Yes, you heard it right! Here are a few steps to stop them from reappearing and having your bathroom shine again!
- When cleaning your bathroom, ensure that you do not scratch a fixture or surface, as the bacterial growth will likely rise.
- Get in the habit of drying your sinks and bathtub after every use with a rag or squeegee to prevent standing water.
- Turn on the ventilation fan to keep the air circulation running, and open a couple of windows to decrease humidity.
- Clean your toilet often to prevent the bacterial colonies from taking over.
- Never clean your toilet with a bathtub scrubber or soft-bristle brush since these tools can scratch the surface and may be responsible for some of the stains.
- Using vinegar, water, and baking soda to disinfect all surfaces in your bathroom is another great way to stop the pink staining marks from reappearing on your bathroom fixtures again.
Now that you’ve learned everything there is to know about the pink stains in your bathroom- it is time to put your worries to rest.
Start following the steps to remove and avoid the pink stains; it is not even hard. And get the aesthetics of your stunning bathroom back!
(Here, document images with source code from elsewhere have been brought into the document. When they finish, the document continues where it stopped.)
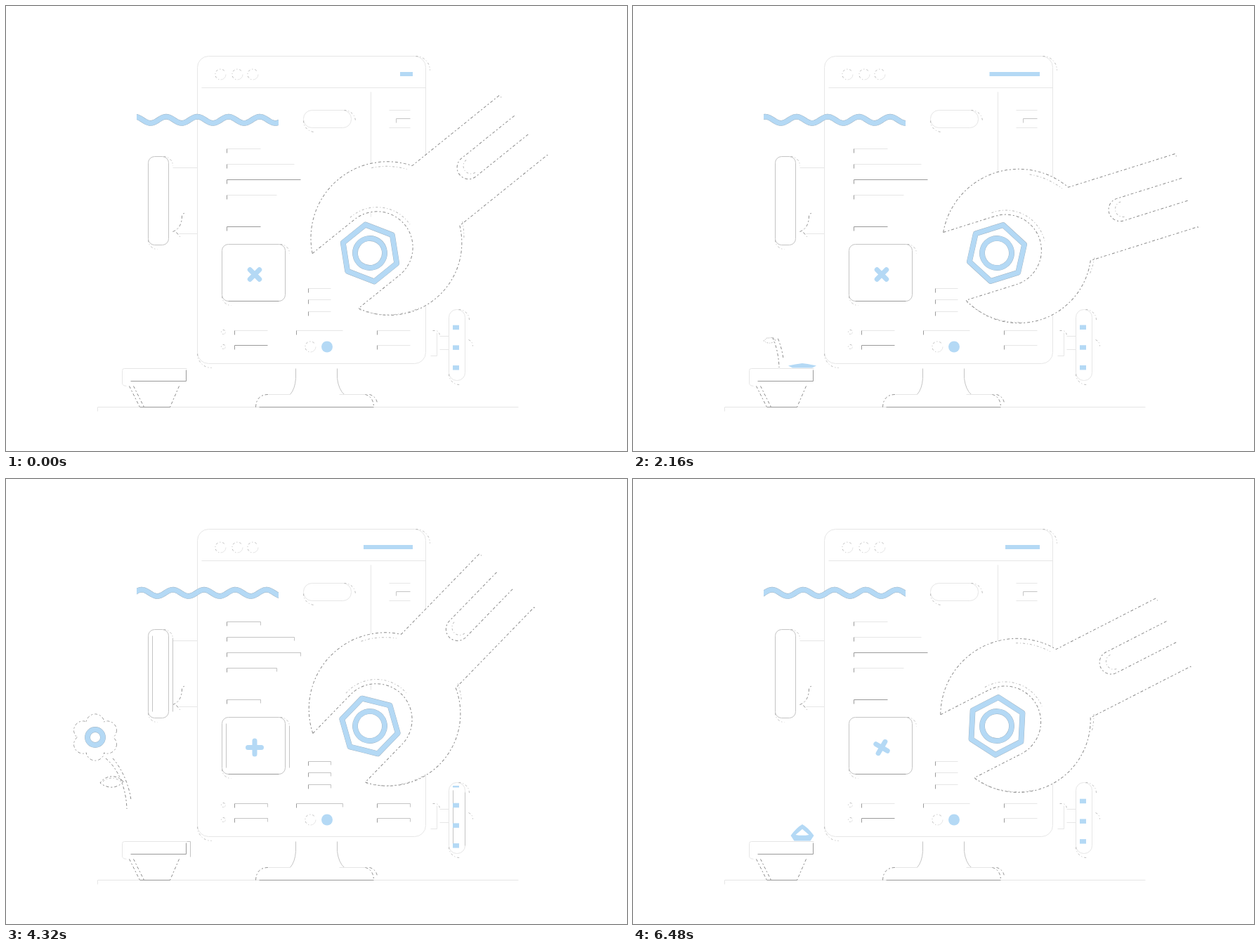
Animation of 884 by 634 pixels, one loop 6.56 s. Source, as an HTML page:

```html
<!DOCTYPE html>
<html lang="en">
<head>
<meta charset="utf-8">
<title>Site under repair</title>
<style>
html, body { margin: 0; width: 100%; height: 100%; overflow: hidden; background: #fff; }
svg { display: block; width: 884px; height: 634px; }
path, rect, circle, polyline, polygon { fill: none; stroke-width: 1; }
.light { stroke: #e6e6e6; }
.mid { stroke: #c4c4c4; }
.dark { stroke: #9a9a9a; }
.dash { stroke: #bbb; stroke-dasharray: 3 3 1 3; }
.edge { stroke: #8c8c8c; stroke-dasharray: 4 3 2 3; }
.white { fill: #fff; }
.blue { fill: #b4d9f5; }
.band { stroke: #b4d9f5; stroke-width: 7; stroke-linejoin: round; }
.rim { stroke: #9fb1bf; stroke-width: 7.8; stroke-linejoin: round; }
</style>
</head>
<body>
<svg viewBox="0 0 884 634">
  <defs>
    <clipPath id="waveClip"><rect x="186" y="150" width="202" height="24"/></clipPath>
    <clipPath id="stemClip"><rect id="stemBox" x="150" width="80" height="200"/></clipPath>
  </defs>
  <g id="scene" transform="translate(.5 .5)"></g>
  <g id="extra" transform="translate(.5 .5)"></g>

  <rect id="bar" class="blue" y="94" height="6"/>
  <circle class="blue" cx="457" cy="485.5" r="8"/>
  <g clip-path="url(#waveClip)">
    <polyline id="waveRim" class="rim"/>
    <polyline id="wave" class="band"/>
  </g>
  <path id="cross" d="M-9.5 0H9.5M0 -9.5V9.5" style="stroke:#b4d9f5;stroke-width:7;stroke-linecap:round"/>
  <g id="valve"></g>

  <g id="plant">
    <g clip-path="url(#stemClip)">
      <path class="edge" d="M178 443C196 458 207 485 208 515M188 443C203 460 212 485 214 503"/>
    </g>
    <g id="leaf">
      <path class="edge" d="M0 0C-8 -10 -25 -10 -33 2C-22 11 -8 10 0 0"/>
      <path class="dash" d="M-29 0C-22 -7 -10 -6 -4 0"/>
    </g>
    <g id="bloom">
      <g id="petals"></g>
      <circle class="rim" r="11"/>
      <circle class="band" r="11"/>
    </g>
  </g>
  <path id="drop" class="blue" d="M0 -10C3 -4 8 -1 8 3A8 7 0 0 1 -8 3C-8 -1 -3 -4 0 -10Z"/>
  <path id="splash" class="blue" fill-rule="evenodd"/>

  <g id="wrench">
    <path class="white" d="M-64 -51H13A51 51 0 0 1 13 51H-64A109 109 0 0 0 129 50H286V-59H125A109 109 0 0 0 -64 -51Z"/>
    <path class="edge" d="M-64 -51A109 109 0 0 1 125 -59H284l1 4"/>
    <path class="edge" d="M-62 51A103 103 0 0 0 124 50H284l1 4"/>
    <path class="dash" d="M-62 53A109 109 0 0 0 5 105M118 67A109 109 0 0 0 131 47M78 -93A103 103 0 0 1 116 -60"/>
    <path class="edge" d="M-64 -51H13A51 51 0 0 1 13 51H-62"/>
    <path class="dash" d="M10 -57A57 57 0 0 1 70 4"/>
    <path class="edge" d="M283 -23H186A16.5 16.5 0 0 0 186 10H283"/>
    <path class="dash" d="M190 -17A11 11 0 0 0 190 5"/>
  </g>
  <g id="nut">
    <polygon class="rim"/>
    <polygon class="band"/>
    <circle class="rim" r="21"/>
    <circle class="band" r="21"/>
  </g>
</svg>
<script>
const LOOP = 6560, STEP = 80;
const $ = id => document.getElementById(id);
const set = (id, attrs) => { for (const k in attrs) $(id).setAttribute(k, attrs[k]); };
const show = (id, on) => { $(id).style.display = on ? '' : 'none'; };
const clamp = x => Math.min(1, Math.max(0, x));
const smooth = x => (1 - Math.cos(Math.PI * clamp(x))) / 2;

// Eased track: time, value, time, value, ...
function track(t, keys) {
  for (let i = 2; i < keys.length; i += 2) {
    if (t <= keys[i]) {
      const [t0, a, t1, b] = keys.slice(i - 2, i + 2);
      return a + (b - a) * smooth((t - t0) / (t1 - t0));
    }
  }
  return keys[keys.length - 1];
}

let scene = '', extra = '';
const path = (cls, d) => { scene += `<path class="${cls}" d="${d}"/>`; };
const more = (cls, d) => { extra += `<path class="${cls}" d="${d}"/>`; };

// Panel with a thick white rim: its lit edges, plus two broken corners
function panel(x, y, w, h, r, cls = 'light') {
  const R = r + 4;
  scene += `<rect class="${cls}" x="${x}" y="${y}" width="${w}" height="${h}" rx="${r}"/>`;
  path('dash', `M${x + w + 6 - R} ${y}a${R} ${R} 0 0 1 ${R} ${R}M${x} ${y + h + 6 - R}a${R} ${R} 0 0 0 ${R} ${R}`);
}
// Far sides of the rim, seen only briefly
function farSides(x, y, w, h, r) {
  more('mid', `M${x + 6} ${y + r}V${y + h - r}M${x + w + 6} ${y + r + 3}V${y + h - r}`);
}
function row(x, y, w, cls = 'light') {
  path(cls, `M${x} ${y}h${w}`);
  path('dark', `M${x} ${y}v6`);
  more('mid', `M${x} ${y}h${w}v5`);
}
function ring(x, y, r) {
  path('dash', `M${x + r * .7} ${y - r * .7}A${r} ${r} 0 1 0 ${x} ${y + r}`);
  path('light', `M${x + r} ${y}A${r} ${r} 0 0 1 ${x} ${y + r}`);
}

// Window
panel(272, 71, 325, 438, 16);
path('light', 'M278 116H597M519 122V300');
[305, 329, 351].forEach(x => ring(x, 97, 7.5));
panel(423, 148, 68, 25, 12);
path('light', 'M545 148h30M545 173h30');
path('mid', 'M555 166v-6h20');
row(314, 203, 48);
row(314, 225, 96);
row(314, 247, 105, 'dark');
row(314, 269, 71);
row(314, 314, 48, 'dark');
panel(307, 339, 90, 81, 9, 'mid');
farSides(307, 339, 90, 81, 9);
path('dark', 'M316 420H388');
[402, 418, 435].forEach(y => row(430, y, 32));
[464, 485].forEach(y => ring(309, y, 3));
row(325, 462, 47);
row(325, 483, 47, 'dark');
row(413, 462, 66);
row(528, 462, 47);
row(528, 483, 47);
ring(433, 485, 7.5);

// Floor and stand
path('light', 'M130 577V571H729');
path('mid', 'M412 516V530Q411 545 404 553M471 516V530Q473 546 481 553');
path('light', 'M373 553H404M474 553H511');
path('edge', 'M355 571Q356 553 373 553M511 553Q522 556 523 570M517 553Q527 556 528 566');
path('dark', 'M360 571H523');

// Tap
panel(202, 214, 29, 126, 9, 'mid');
farSides(202, 214, 29, 126, 9);
path('light', 'M237 230H272M272 324H246');
path('edge', 'M237 321Q250 316 250 298q2 -5 6 -2M242 322l5 6');

// Valve
panel(630, 432, 23, 101, 11);
farSides(630, 432, 17, 101, 11);
path('light', 'M604 498H613V465M617 470H630M617 489H630');
path('dash', 'M607 462H612Q617 464 617 470M658 475Q664 478 664 484');

// Pot
path('light', 'M257 516H168Q165 516 165 519V538Q166 541 171 541');
path('dark', 'M177 534H256V518M190 571H233');
path('edge', 'M175 541L190 571M181 541L196 571M246 541L233 571');
more('mid', 'M257 516H262V538');

$('scene').innerHTML = scene;
$('extra').innerHTML = extra;

// Petals: outlines first, white discs over them
const petals = (cls, r) => Array.from({ length: 6 }, (_, i) => {
  const a = (i * 60 + 30) * Math.PI / 180;
  return `<circle class="${cls}" cx="${20 * Math.cos(a)}" cy="${20 * Math.sin(a)}" r="${r}"/>`;
}).join('');
$('petals').innerHTML = petals('edge', 13) + petals('white', 12.5) + '<circle class="white" r="20"/>';

$('valve').innerHTML = '<rect class="blue" x="636" width="9" height="6"/>'.repeat(4);
const cogs = [...$('valve').children];

const hex = Array.from({ length: 6 }, (_, i) =>
  [41 * Math.sin(i * Math.PI / 3), -41 * Math.cos(i * Math.PI / 3)].join()).join(' ');
document.querySelectorAll('#nut polygon').forEach(p => p.setAttribute('points', hex));

function turnWrench(t) {
  const a = track(t, [-206, 16.5, 108, 47, 240, 47, 660, 16.5, 800, 16.5, 1180, 47, 1440, 47,
    1960, 16.5, 2110, 16.5, 2560, 47, 2840, 47, 3360, 16.5, 3580, 16.5, 3920, 47, 4260, 47,
    4750, 16.5, 4810, 16.5, 5190, 47, 5760, 47, 6240, 16.5, 6354, 16.5, 6668, 47]);
  set('wrench', { transform: `translate(518 352) rotate(${-a})` });
  set('nut', { transform: `translate(518 352) rotate(${30 - a})` });
}

function moveWave(t) {
  const len = 44.4, shift = 228 + len * t / 695;
  let pts = '';
  for (let x = 180; x <= 394; x += 2) {
    pts += `${x},${162.3 - 4.6 * Math.cos((x - shift) / len * 2 * Math.PI)} `;
  }
  set('wave', { points: pts });
  set('waveRim', { points: pts });
}

function sizeBar(t) {
  const grow = x => 1 - (1 - clamp(x)) ** 3;
  const w = 75 * (t < 3500 ? grow(.0874 + t / 3905)
    : t < 5600 ? 1 - clamp((t - 3500) / 2024) ** 3
    : grow((t - 5600) / 2960));
  set('bar', { x: 579 - w, width: w });
}

function growPlant(t) {
  const on = t > 1050 && t < 5520;
  show('plant', on);
  if (!on) return;
  const dx = track(t, [4000, 0, 4320, -36, 4720, -78, 5060, -27, 5500, 20]);
  const dy = -45 * (Math.max(0, t - 4000) / 320) ** 1.63;
  set('plant', { transform: `translate(${dx} ${dy})` });
  set('stemBox', { y: track(t, [1050, 515, 1280, 488, 2160, 472, 3040, 462, 3640, 443]) });
  set('leaf', { transform: `translate(203 476) scale(${smooth((t - 1700) / 900)})` });
  const s = smooth((t - 3600) / 320);
  show('bloom', s > 0);
  set('bloom', { transform: `translate(163 413) scale(${s})` });
}

function drip(t) {
  const T = 1382, p = (t - 2160 + 2 * T) % T;
  show('drop', p > 800 && p < 1270);
  const y = 349 + 165 * (Math.max(0, p - 880) / 400) ** 2;
  set('drop', { transform: `translate(241 ${y}) scale(${smooth((p - 780) / 100)})` });

  const q = p > 1290 ? p - T : p;
  show('splash', q < 290);
  if (q >= 290) return;
  const u = q / 174, h = Math.max(2, 6 + 17 * u), w = 20 - 3.5 * Math.max(0, u), m = Math.min(7, h * .4);
  const k = Math.max(0, u) * .58, c = 515 - h * .35;
  const hole = k > .02
    ? `M241 ${c - h * .62 * k}L${241 + w * k} ${c}Q241 ${c + 3 * k} ${241 - w * k} ${c}Z` : '';
  set('splash', { d: `M241 ${515 - h}Q${241 + w * .5} ${515 - h * .8} ${241 + w} ${515 - m}L${241 + w * .7} 515.5H${241 - w * .7}L${241 - w} ${515 - m}Q${241 - w * .5} ${515 - h * .8} 241 ${515 - h}Z${hole}` });
}

function turnValve(t) {
  const o = track(t, [0, 3, 400, 0, 1700, 0, 2240, 3, 2700, 0, 3500, 0, 4320, 10, 5000, 0, 5800, 0, 6480, 4, 6560, 3]);
  cogs.forEach((c, i) => {
    const y = 423 + i * 28.7 + o, top = Math.max(437, y);
    c.setAttribute('y', top);
    c.setAttribute('height', Math.max(0, y + 6.5 - top));
  });
}

function spinCross(t) {
  const turn = 90 * (smooth((t - 4140) / 360) + smooth((t - 6214) / 360));
  set('cross', { transform: `translate(354 382.5) rotate(${45 + turn})` });
}

function draw(now) {
  const t = Math.floor(now % LOOP / STEP) * STEP;
  turnWrench(t);
  moveWave(t);
  sizeBar(t);
  growPlant(t);
  drip(t);
  turnValve(t);
  spinCross(t);
  show('extra', t >= 4240 && t < 4480);
}

let start;
function tick(now) {
  start ??= now;
  draw(now - start);
  requestAnimationFrame(tick);
}
draw(0);
requestAnimationFrame(tick);
</script>
</body>
</html>
```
Amos Christen graduated with a bachelor’s degree in Interior Design from Drexel University — Philadelphia, PA. Since 2003, Amos has worked with top interior design professionals in this area, including architects and interior/graphic/lighting designers. As a skilled interior designer, Amos Christen is highly versed in fine arts and crafts and uses that to supplement his main area of expertise. He often publishes articles related to home décor on several websites, including Sprucetoilets.com, Sprucebathroom.com, and Mybesuitedhome.com. He also contributes to leading interior design magazines.